Historic Context
With regard to the built heritage, tall building proposals often are challenging and
problematic because of their inevitable impact on the historic urban fabric.
Insertion of tall buildings into this fabric undoubtedly alters the traditional skyline
of the city.
The impact of high-rise development is critical for the conservation of the built
heritage of cities.

Digital Revolution
Apparently, efficient telecommunication has reduced the importance of the
centrality of the urban core and thereby has increased the viability of less
expensive and convenient suburban sites as venues for conducting business
4. Geographical Distribution of High-Rise Buildings
5. Basic structural concept

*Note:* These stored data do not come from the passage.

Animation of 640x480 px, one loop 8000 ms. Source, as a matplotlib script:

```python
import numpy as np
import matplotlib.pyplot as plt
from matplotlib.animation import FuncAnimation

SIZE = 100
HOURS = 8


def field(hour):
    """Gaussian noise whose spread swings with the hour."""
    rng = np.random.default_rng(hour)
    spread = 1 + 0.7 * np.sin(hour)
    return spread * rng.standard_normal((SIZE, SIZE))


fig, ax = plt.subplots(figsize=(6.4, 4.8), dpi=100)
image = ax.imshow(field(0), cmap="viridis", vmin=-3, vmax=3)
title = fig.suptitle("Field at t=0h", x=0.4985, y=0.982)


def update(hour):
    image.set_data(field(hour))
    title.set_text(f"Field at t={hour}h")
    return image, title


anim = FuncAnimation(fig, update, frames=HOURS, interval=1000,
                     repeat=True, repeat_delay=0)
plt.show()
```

The key idea in conceptualization the


structural system for a tall building is to
Wind
think of it as a beam cantilevering from
the ground.
The laterally directed force generated either
Building due to wind blowing against the building or
inertia forces
due to the inertia forces induced by ground
shaking, tends both to snap it (shear) and
Building cantilevering push it over (bending).
from ground
Therefore, the building must have a system
to resist shear as well as bending.
In resisting shear forces, the building
must not break by shearing off (a),
and must not strain beyond the limit
of elastic recovery (b).

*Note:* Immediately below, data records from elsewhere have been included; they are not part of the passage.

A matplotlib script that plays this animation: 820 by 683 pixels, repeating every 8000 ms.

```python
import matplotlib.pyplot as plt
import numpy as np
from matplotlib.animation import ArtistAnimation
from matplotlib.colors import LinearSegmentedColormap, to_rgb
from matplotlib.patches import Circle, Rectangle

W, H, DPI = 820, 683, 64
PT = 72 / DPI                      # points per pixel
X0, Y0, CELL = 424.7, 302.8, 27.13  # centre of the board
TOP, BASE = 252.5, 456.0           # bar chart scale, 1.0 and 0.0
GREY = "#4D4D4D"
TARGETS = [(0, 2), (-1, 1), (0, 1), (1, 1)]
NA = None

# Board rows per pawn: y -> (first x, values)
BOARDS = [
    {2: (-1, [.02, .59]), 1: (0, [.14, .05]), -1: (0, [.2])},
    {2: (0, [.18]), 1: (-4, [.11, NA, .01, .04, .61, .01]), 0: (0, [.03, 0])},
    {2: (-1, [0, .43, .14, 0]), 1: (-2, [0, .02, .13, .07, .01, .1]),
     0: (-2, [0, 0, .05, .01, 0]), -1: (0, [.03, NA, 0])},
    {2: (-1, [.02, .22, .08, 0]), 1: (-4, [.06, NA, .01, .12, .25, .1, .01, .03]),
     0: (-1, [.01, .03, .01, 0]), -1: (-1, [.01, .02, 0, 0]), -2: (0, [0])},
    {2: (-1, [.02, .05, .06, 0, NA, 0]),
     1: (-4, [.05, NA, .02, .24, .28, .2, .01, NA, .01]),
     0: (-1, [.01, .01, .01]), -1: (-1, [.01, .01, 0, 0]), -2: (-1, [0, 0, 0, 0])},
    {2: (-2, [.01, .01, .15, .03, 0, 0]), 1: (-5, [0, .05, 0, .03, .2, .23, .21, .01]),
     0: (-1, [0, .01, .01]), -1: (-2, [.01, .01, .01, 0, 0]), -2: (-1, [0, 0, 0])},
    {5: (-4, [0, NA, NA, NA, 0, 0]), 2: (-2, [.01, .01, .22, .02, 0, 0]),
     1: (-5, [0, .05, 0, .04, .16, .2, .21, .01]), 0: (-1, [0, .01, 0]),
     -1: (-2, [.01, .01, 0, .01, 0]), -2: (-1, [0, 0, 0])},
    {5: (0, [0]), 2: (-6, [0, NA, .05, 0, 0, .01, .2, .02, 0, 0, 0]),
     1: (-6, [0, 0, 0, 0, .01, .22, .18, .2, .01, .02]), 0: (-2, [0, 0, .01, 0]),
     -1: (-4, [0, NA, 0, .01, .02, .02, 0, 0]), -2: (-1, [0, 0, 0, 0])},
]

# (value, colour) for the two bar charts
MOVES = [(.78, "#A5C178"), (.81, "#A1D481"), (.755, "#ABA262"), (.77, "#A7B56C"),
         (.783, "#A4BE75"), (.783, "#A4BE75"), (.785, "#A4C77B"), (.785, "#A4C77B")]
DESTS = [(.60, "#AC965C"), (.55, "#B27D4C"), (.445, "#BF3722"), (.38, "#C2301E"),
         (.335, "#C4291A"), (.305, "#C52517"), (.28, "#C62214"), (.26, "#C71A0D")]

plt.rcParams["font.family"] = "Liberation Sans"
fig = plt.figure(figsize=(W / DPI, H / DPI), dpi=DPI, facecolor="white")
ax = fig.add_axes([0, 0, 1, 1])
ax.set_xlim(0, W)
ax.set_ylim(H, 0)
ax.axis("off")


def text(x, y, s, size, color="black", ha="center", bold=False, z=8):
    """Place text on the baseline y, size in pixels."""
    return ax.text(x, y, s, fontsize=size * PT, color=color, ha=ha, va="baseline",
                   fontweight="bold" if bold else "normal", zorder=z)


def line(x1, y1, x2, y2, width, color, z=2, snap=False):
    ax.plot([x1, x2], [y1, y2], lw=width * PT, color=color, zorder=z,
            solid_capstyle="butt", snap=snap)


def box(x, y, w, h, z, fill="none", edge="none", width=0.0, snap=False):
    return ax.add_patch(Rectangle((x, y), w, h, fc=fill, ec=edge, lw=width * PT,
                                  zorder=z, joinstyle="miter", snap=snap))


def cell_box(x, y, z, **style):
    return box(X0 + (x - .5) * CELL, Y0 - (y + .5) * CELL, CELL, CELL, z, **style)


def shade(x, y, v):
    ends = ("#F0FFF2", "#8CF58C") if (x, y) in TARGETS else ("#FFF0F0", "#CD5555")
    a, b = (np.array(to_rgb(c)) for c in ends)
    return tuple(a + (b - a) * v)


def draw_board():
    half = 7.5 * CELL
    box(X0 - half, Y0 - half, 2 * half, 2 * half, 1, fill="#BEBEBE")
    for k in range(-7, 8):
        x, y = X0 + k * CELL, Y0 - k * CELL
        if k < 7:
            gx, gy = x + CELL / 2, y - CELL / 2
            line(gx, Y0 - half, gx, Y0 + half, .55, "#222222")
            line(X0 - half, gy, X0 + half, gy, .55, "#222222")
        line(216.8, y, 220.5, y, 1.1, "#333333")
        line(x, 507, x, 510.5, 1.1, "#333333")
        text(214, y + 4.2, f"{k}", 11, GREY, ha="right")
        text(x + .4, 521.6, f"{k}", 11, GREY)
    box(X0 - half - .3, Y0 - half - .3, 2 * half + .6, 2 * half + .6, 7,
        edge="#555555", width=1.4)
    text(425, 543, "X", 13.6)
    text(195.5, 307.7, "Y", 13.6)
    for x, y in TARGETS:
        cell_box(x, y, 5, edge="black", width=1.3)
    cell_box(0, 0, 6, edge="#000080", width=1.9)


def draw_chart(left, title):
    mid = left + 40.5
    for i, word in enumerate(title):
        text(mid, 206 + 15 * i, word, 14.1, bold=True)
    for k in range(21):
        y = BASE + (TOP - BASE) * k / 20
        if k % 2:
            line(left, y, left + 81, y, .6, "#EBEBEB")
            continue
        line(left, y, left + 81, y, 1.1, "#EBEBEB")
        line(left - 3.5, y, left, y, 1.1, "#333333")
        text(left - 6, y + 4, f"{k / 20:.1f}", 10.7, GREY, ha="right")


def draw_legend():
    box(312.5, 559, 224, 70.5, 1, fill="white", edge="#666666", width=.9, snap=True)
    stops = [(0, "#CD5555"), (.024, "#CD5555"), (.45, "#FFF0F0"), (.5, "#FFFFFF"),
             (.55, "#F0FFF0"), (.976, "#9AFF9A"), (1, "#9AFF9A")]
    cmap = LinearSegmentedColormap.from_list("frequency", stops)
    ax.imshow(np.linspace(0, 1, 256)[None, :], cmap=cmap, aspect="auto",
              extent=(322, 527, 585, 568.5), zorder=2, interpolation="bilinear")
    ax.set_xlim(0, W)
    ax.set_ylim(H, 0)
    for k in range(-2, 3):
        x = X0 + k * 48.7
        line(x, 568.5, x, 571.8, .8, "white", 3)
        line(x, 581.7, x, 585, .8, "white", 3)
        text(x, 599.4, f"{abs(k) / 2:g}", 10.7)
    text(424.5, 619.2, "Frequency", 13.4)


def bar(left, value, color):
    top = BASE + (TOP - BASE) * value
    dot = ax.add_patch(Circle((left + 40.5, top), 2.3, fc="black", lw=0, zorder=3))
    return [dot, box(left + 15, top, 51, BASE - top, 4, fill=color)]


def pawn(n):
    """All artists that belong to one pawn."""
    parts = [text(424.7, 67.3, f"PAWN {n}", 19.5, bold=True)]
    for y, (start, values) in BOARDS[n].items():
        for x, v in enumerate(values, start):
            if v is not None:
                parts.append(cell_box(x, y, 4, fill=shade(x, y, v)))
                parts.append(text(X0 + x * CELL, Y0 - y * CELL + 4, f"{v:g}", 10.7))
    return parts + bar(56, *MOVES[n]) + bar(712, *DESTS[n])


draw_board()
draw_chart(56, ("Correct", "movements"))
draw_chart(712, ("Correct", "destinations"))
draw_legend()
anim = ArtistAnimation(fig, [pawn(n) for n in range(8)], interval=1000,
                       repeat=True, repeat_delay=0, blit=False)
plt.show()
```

(a) (b)

The building must not overturn from the


combined forces of gravity and lateral
loads due to wind or seismic effects (a), it
must not break by premature failure of
columns either by crushing or by excessive
tensile forces (b), and its bending
deflection should not exceed the limit of
elastic recovery (c).
(a) (b) (c)
6. General design considerations

From structural perspective, the design of tall buildings essentially involves a


conceptual design, approximate analysis, preliminary design and optimization,
to safely carry gravity and lateral loads.
The main design criteria are - strength, serviceability, stability and human
comfort:
 The strength is satisfied by appropriate limit states;
 Serviceability is satisfied by drift limits in the range of H/500 to H/1000;
 Stability is satisfied by sufficient factor of safety against buckling and P-Delta
effects;
 The human comfort aspects are satisfied by accelerations in the range of 10
to 25 milli-g, where g is acceleration due to gravity.

The aim of the structural engineer is to arrive at suitable structural schemes,


to satisfy these criteria, and assess their structural weights in weight/unit area.
Structure cost per square metre or floor Extra cost for
lateral resistant
system (wind
bracing)

Columns + Walls

Floor framing

Number of stories

Building weight and cost increase nonlinearly with increasing


height due to lateral loads as depicted below. Efficient structural
and material systems are needed to minimize the weight and cost.
Other factors which govern and need to be considered by the design team include:
 The structural scheme should be in consistence with the functions of the building;
 Selection of the structural system should consider other elements of construction,
e.g. HVAC systems, electrical systems, plumbing systems, etc.
 Construction methods and procedures can influence the costs;
 Cost of formwork (for example in USA, the cost of formwork for concrete structures
is 1/3 the cost of concrete construction). One has to find means of reducing this by
using repetitive formwork and use of prefabricated panels, large size formwork,
flying or gang form;
 The site may also influence the suitable framing system (access, foundation +
movements);
 Local conditions may influence the selection of the structural system (labor cost as
compared to material cost);
 The cost of columns and foundations can be reduced by using lightweight materials.
This is achieved by using lightweight aggregates and thin hollow floors. This adds
requirement to check for serviceability limit state of deflection and cracking.